Azure is not the market leader in terms of mind share here in Silicon Valley. And market share will become increasingly dear in the space. Amazon is working to expand its global footprint. Google is a foe on price. There is enough growth in the cloud to allow each revenue growth, I’d guess, but that doesn’t implicitly matter in real market share terms. That’s where the real war will continue with the platform companies.
Speaking of platforms:
Moving from the most recent earnings report for a moment, Windows 10 approaches. The recent developer preview saw more than 1 million downloads in 2 weeks. The number was a bit softer than I expected, but perhaps more importantly is the simple little fact that Windows 10, even in its yet-nascent-very-oh-god-not-nearly-done format, is picking up some decent reviews.

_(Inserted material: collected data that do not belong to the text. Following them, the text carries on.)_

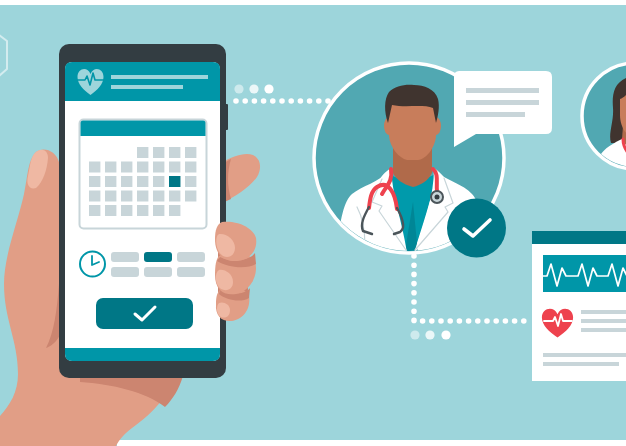
<!DOCTYPE html>
<html lang="en">
<head>
<meta charset="utf-8">
<title>Online doctor appointment</title>
<style>
:root {
  --sky: #9dd5db;
  --teal: #0096a8;
  --teal-dark: #007786;
  --teal-mid: #51a8b2;
  --case: #333d42;
  --grey: #c8d5d9;
  --skin: #e19e86;
  --skin-shade: #cc8570;
  --nail: #efb8a3;
  --face: #c87d5b;
  --neck: #b06a4a;
  --hair: #40342f;
  --red: #ee424e;
  --white: #fff;
}
html, body { margin: 0; overflow: hidden; background: var(--white); }
svg { display: block; }
.sky { fill: var(--sky); }
.white { fill: var(--white); }
.teal { fill: var(--teal); }
.dark { fill: var(--teal-dark); }
.mid { fill: var(--teal-mid); }
.case { fill: var(--case); }
.grey { fill: var(--grey); }
.skin { fill: var(--skin); }
.shade { fill: var(--skin-shade); }
.nail { fill: var(--nail); }
.face { fill: var(--face); }
.neck { fill: var(--neck); }
.hair { fill: var(--hair); }
.red { fill: var(--red); }
.line { fill: none; stroke-linecap: round; stroke-linejoin: round; }
.dots { fill: none; stroke: var(--white); stroke-width: 5.6; stroke-linecap: round; stroke-dasharray: 0 9.2; }
</style>
</head>
<body>
<svg width="626" height="446" viewBox="0 0 626 446" role="img" aria-label="Hand holding a phone with an appointment calendar, linked to a doctor and a medical record">
  <defs>
    <rect id="day" width="11.4" height="11"/>
    <g id="week">
      <use href="#day" x="89"/><use href="#day" x="105"/><use href="#day" x="121"/><use href="#day" x="137"/><use href="#day" x="153"/><use href="#day" x="169"/><use href="#day" x="185"/>
    </g>
    <rect id="slot" width="28" height="10" rx="3"/>
    <path id="heart" d="M0 14C-7 9-13 3-13-4C-13-13-3-15 0-7C3-15 13-13 13-4C13 3 7 9 0 14Z"/>
    <path id="pulse" d="M-14 0H-5L-3-4L0 5L3-7L5 0H14"/>
    <clipPath id="doctor-clip"><circle cx="409" cy="158" r="93"/></clipPath>
    <clipPath id="patient-clip"><circle cx="635" cy="116" r="51"/></clipPath>
  </defs>

  <g id="background">
    <rect class="white" width="626" height="446"/>
    <path class="sky" d="M0 5H626V440H0Z"/>
    <path class="sky" d="M0 438H117V446H0Z"/>
    <path class="line" d="M-10 44L-1 35L7 41V69L-1 76L-10 70" stroke="#d3ecef" stroke-width="2"/>
  </g>

  <g id="connections">
    <path class="dots" d="M236 101H328"/>
    <path class="dots" d="M414 256V321H532"/>
    <g class="white">
      <circle cx="239" cy="89" r="4.6" opacity=".5"/><circle cx="254" cy="89" r="4.6" opacity=".8"/><circle cx="269" cy="89" r="4.6"/>
      <circle cx="415" cy="335" r="4.6" opacity=".5"/><circle cx="430" cy="335" r="4.6" opacity=".8"/><circle cx="446" cy="335" r="4.6"/>
    </g>
  </g>

  <g id="hand-back">
    <path class="skin" d="M0 446V416C10 405 18 392 18 374C18 340 4 320 4 284C4 255 18 222 24 194C28 174 28 160 36 152C44 146 56 151 59 162L70 190V360H183C174 392 152 414 132 428C124 434 119 440 116 446Z"/>
    <path class="nail" d="M34 154C40 147 48 149 48 158C47 170 43 182 36 188C29 190 26 184 28 176C30 167 30 160 34 154Z"/>
    <path class="shade" d="M59 284C57 310 54 333 46 348C54 345 59 339 62 330Z"/>
    <path class="shade" d="M80 376H183C179 389 173 399 165 407C146 392 112 384 80 382Z"/>
    <path class="skin" d="M222 163C232 156 245 152 253 155C261 159 262 169 257 177C249 188 236 196 222 203Z"/>
    <path class="shade" d="M222 164L231 159C227 172 227 186 231 199L222 203Z"/>
  </g>

  <g id="phone">
    <rect class="case" x="59" y="44" width="167" height="334" rx="10"/>
    <rect class="case" x="225" y="104" width="3" height="26" rx="1"/>
    <rect class="white" x="65" y="62" width="155" height="299" rx="7"/>
    <path class="teal" d="M65 101V69Q65 62 72 62H213Q220 62 220 69V101Z"/>
    <path class="teal" d="M65 348H220V354Q220 361 213 361H72Q65 361 65 354Z"/>
    <g id="app-header">
      <use href="#heart" class="sky" transform="translate(90.500 81)"/>
      <use href="#pulse" class="line" x="90" y="80" stroke="#0096a8" stroke-width="1.6"/>
      <rect class="sky" x="111" y="75" width="97" height="4"/>
      <rect class="sky" x="111" y="85" width="72" height="4"/>
    </g>
    <g id="calendar">
      <rect x="79.500" y="119.500" width="127" height="109" rx="4" fill="#fff" stroke="#c8d5d9" stroke-width="2"/>
      <path class="teal" d="M80.500 136V123Q80.500 120.500 83 120.500H203Q205.500 120.500 205.500 123V136Z"/>
      <g class="grey">
        <use href="#day" x="137" y="147"/><use href="#day" x="153" y="147"/><use href="#day" x="169" y="147"/><use href="#day" x="185" y="147"/>
        <use href="#week" y="161.500"/>
        <use href="#week" y="176"/>
        <use href="#week" y="190.500"/>
        <use href="#day" x="89" y="205"/><use href="#day" x="105" y="205"/><use href="#day" x="121" y="205"/><use href="#day" x="137" y="205"/><use href="#day" x="153" y="205"/><use href="#day" x="169" y="205"/>
      </g>
      <use href="#day" class="dark" x="169" y="176"/>
    </g>
    <g id="time-slots">
      <circle cx="92.500" cy="264" r="12.500" fill="#fff" stroke="#0096a8" stroke-width="2"/>
      <path class="line" d="M92 256V265L99 262" stroke="#0096a8" stroke-width="1.8"/>
      <g class="grey">
        <use href="#slot" x="111" y="252"/><use href="#slot" x="177" y="252"/>
        <use href="#slot" x="111" y="267"/><use href="#slot" x="144" y="267"/><use href="#slot" x="177" y="267"/>
      </g>
      <use href="#slot" class="dark" x="144" y="252"/>
    </g>
    <g id="confirm-button">
      <rect class="dark" x="96" y="298" width="97" height="31" rx="7"/>
      <path class="line" d="M135 314L142 320L155 307" stroke="#fff" stroke-width="3"/>
    </g>
  </g>

  <g id="fingers">
    <path class="shade" d="M218 232C228 236 246 252 248 290L234 320L218 300Z"/>
    <path class="skin" d="M221 289C228 286 246 287 249 296C251 308 244 319 232 321C222 322 215 316 216 304C216 297 217 292 221 289Z"/>
    <path class="nail" d="M219 303C223 301 230 304 230 310C230 316 226 319 221 317C216 314 216 306 219 303Z"/>
    <path class="shade" d="M220 290C232 296 246 294 250 288L249 298C241 303 226 300 219 294Z"/>
    <path class="skin" d="M219 256C228 252 250 252 255 261C259 276 250 291 236 294C224 296 215 290 215 275C215 266 216 259 219 256Z"/>
    <path class="nail" d="M219 270C225 269 233 274 233 282C233 289 227 292 221 289C215 285 214 273 219 270Z"/>
    <path class="shade" d="M220 257C234 264 250 260 255 253L256 264C246 270 226 267 217 261Z"/>
    <path class="skin" d="M222 222C236 220 253 227 256 238C258 251 249 260 237 261C224 262 215 255 215 239C215 230 217 224 222 222Z"/>
    <path class="nail" d="M219 234C226 233 235 239 235 248C235 255 229 259 223 256C216 252 214 237 219 234Z"/>
  </g>

  <g id="doctor">
    <circle class="mid" cx="409" cy="158" r="94.500"/>
    <g clip-path="url(#doctor-clip)">
      <path class="white" d="M335 260C340 222 343 202 352 194C362 186 379 182 389 171L410 250L436 171C447 181 463 184 472 194C481 204 482 222 486 260Z"/>
      <path d="M388 174L412 184L436 174C432 199 421 229 414 253H407C401 226 390 203 388 174Z" fill="#009aab"/>
      <path class="dark" d="M405 251L413 202L418 253Z" opacity=".55"/>
      <path class="neck" d="M393 145H432V173C428 181 421 185 413 187C402 184 396 179 393 173Z"/>
      <path class="white" d="M391 168C382 174 380 178 377 186L372 200L382 205L378 211L407 253C402 220 392 195 391 168Z"/>
      <path class="white" d="M434 168C444 175 446 180 449 188L453 202L444 206L448 213L414 253C424 224 434 197 434 168Z"/>
      <path class="line" d="M382 179L372 202L382 206L379 211L406 250M444 178L453 203L445 207L448 212L415 250M357 207C363 218 365 235 365 246M470 206C466 213 464 222 463 230" stroke="#c8d5d9" stroke-width="1.2"/>
    </g>
    <ellipse class="face" cx="389" cy="126" rx="5" ry="9"/>
    <ellipse class="face" cx="436" cy="126" rx="5" ry="9"/>
    <path class="face" d="M389 104H436V136C435 148 426 159 418 160H407C399 158 390 148 389 136Z"/>
    <path class="hair" d="M388 123C384 112 384 99 389 92C395 86 405 84 414 85C424 85 435 89 438 99C440 107 438 116 436 123L433 108C423 104 405 108 392 105Z"/>
    <g id="stethoscope">
      <path class="line" d="M391 169C393 182 386 186 382 194M433 169C439 174 436 183 437 191" stroke="#ee424e" stroke-width="4"/>
      <path class="line" d="M369 208C370 199 371 191 377 187C388 180 395 192 397 209" stroke="#ee424e" stroke-width="4"/>
      <path class="line" d="M369 207C364 216 360 224 363 231L372 234M397 208C402 217 406 228 400 232L394 234" stroke="#4b555a" stroke-width="2.4"/>
      <circle cx="437" cy="197" r="6" fill="#c8d5d9" stroke="#4b555a" stroke-width="2"/>
      <circle cx="437" cy="197" r="2.500" class="case"/>
    </g>
    <circle class="line" cx="409" cy="158" r="95" stroke="#fff" stroke-width="3.500"/>
  </g>

  <g id="message">
    <path class="white" d="M459 71H546Q552 71 552 77V128Q552 134 546 134H476L454 147V77Q454 71 459 71Z"/>
    <g class="grey">
      <rect x="466" y="88" width="73" height="5"/><rect x="466" y="100" width="73" height="5"/><rect x="466" y="112" width="59" height="5"/>
    </g>
  </g>

  <g id="approved-badge">
    <circle class="dark" cx="476.500" cy="228" r="29.500"/>
    <path class="line" d="M464 229L473 236L490 220" stroke="#fff" stroke-width="3.600"/>
  </g>

  <g id="patient">
    <circle class="mid" cx="635" cy="116" r="53"/>
    <g clip-path="url(#patient-clip)">
      <path class="hair" d="M626 78C613 84 612 96 613 108C614 122 608 133 611 143H640V78Z"/>
      <path class="white" d="M595 172C597 153 605 147 626 137V172Z"/>
      <path class="neck" d="M623 125H640V150H630L622 140Z"/>
      <path class="face" d="M620 99C624 98 629 92 632 88V137C624 134 620 124 620 115Z"/>
      <path class="line" d="M623 139C623 145 626 151 630 155" stroke="#ee424e" stroke-width="3"/>
    </g>
    <circle class="line" cx="635" cy="116" r="53" stroke="#fff" stroke-width="3.500"/>
  </g>

  <g id="medical-record">
    <rect class="white" x="532" y="231" width="100" height="150"/>
    <rect class="dark" x="532" y="231" width="100" height="13"/>
    <rect class="teal" x="543" y="255" width="90" height="37"/>
    <path class="line" d="M543 276H547L551 264L557 286L562 268L566 276H578L582 264L588 286L593 268L597 276H608L612 264L618 286L623 268L627 276" stroke="#fff" stroke-width="1.700"/>
    <use href="#heart" class="red" transform="translate(557.500 322) scale(1.200 1.100)"/>
    <use href="#pulse" class="line" x="558" y="321" stroke="#fff" stroke-width="1.800"/>
    <g class="grey">
      <rect x="581" y="310" width="50" height="4"/><rect x="581" y="319" width="50" height="4"/><rect x="581" y="328" width="50" height="4"/>
      <rect x="543" y="353" width="88" height="4"/><rect x="543" y="362" width="76" height="4"/>
    </g>
  </g>
</svg>
</body>
</html>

Paul Thurrot, a human that I quite like, said something today that is worth quoting:
To date, most of the conversation around Windows 10 has focused on-level niceties like the new Start menu and the ability to run Universal mobile apps on the desktop side-by-side with other applications. These are important changes, to be sure. But other advances in Windows 10 rival and even surpass anything that Microsoft has ever attempted in the past. And with this in mind, it is very clear that Windows 10 isn’t just another major new Windows release. It is inarguably the most audacious release in the history of the platform.
I don’t state that lightly.
I agree. Here’s me from a few weeks ago (And I am not subtweeting Paul here. His post was great, and worth reading.):
Microsoft’s Windows 10 must patch the consumer-facing flaws present in Windows 8.x, and also bring enterprise customers into the modern era of computing. Couple that to the larger Windows trend of platform unification that Windows 10 will be the apparent culmination of, and you have what must be one of the most audacious software projects ever attempted.
That’s not to say that Microsoft will pull it off, but I like their guts.
The quarter saw the first release of something approaching Windows 10, an operating system that borrows on Windows 7 and 8 and 8.1, which all came under Ballmer.
So what began under Ballmer continues under Nadella, reaching a point of chrysalis this quarter, as the culmination of the company’s Windows 8.x strategy, and its work to unite its platforms under a single Windows tag.
Microsoft could still fuck it up. Never underestimate the ability of a big company to face plant when it comes to change. Especially when, as Paul and I noted, the project under work is massively complex.
Finally, productivity: Akin to services, the current quarter wasn’t as seminal for Microsoft’s productivity efforts as earlier periods this year. But the numbers were still good:
Office 365 Home and Personal subscribers totaled more than 7 million, representing more than 25% sequential growth over the previous quarter.
Office 365 is just past its third birthday, putting it towards the end of Ballmer. It’s only accelerated under Nadella, who was more than content to launch the iPad build of the productivity suite, and zip ahead with the Android build, even as the ever-missing, touch-based build of Office for Windows muddles along. Ballmer started it, Nadella capped it, and the revenue is rolling in.
Ballmer’s Beta, Nadella’s Launch, And What’s Next
I am not trying to shade what Nadella has accomplished thus far as the CEO of Microsoft, any more than I am trying to draw up a hagiography for Ballmer. There’s little need to praise the rich, but it is worth noting that much of what is going well at Microsoft is a combination of both their work.
If Microsoft can keep its hardware business growing, and continue executing on its transition to SaaS in its various forms, the company could pupate in motion. That would be a feat. However, it’s far too early to call victors. Quite literally the smartest technology companies are working to make sure Microsoft fails. That’s not minor friction.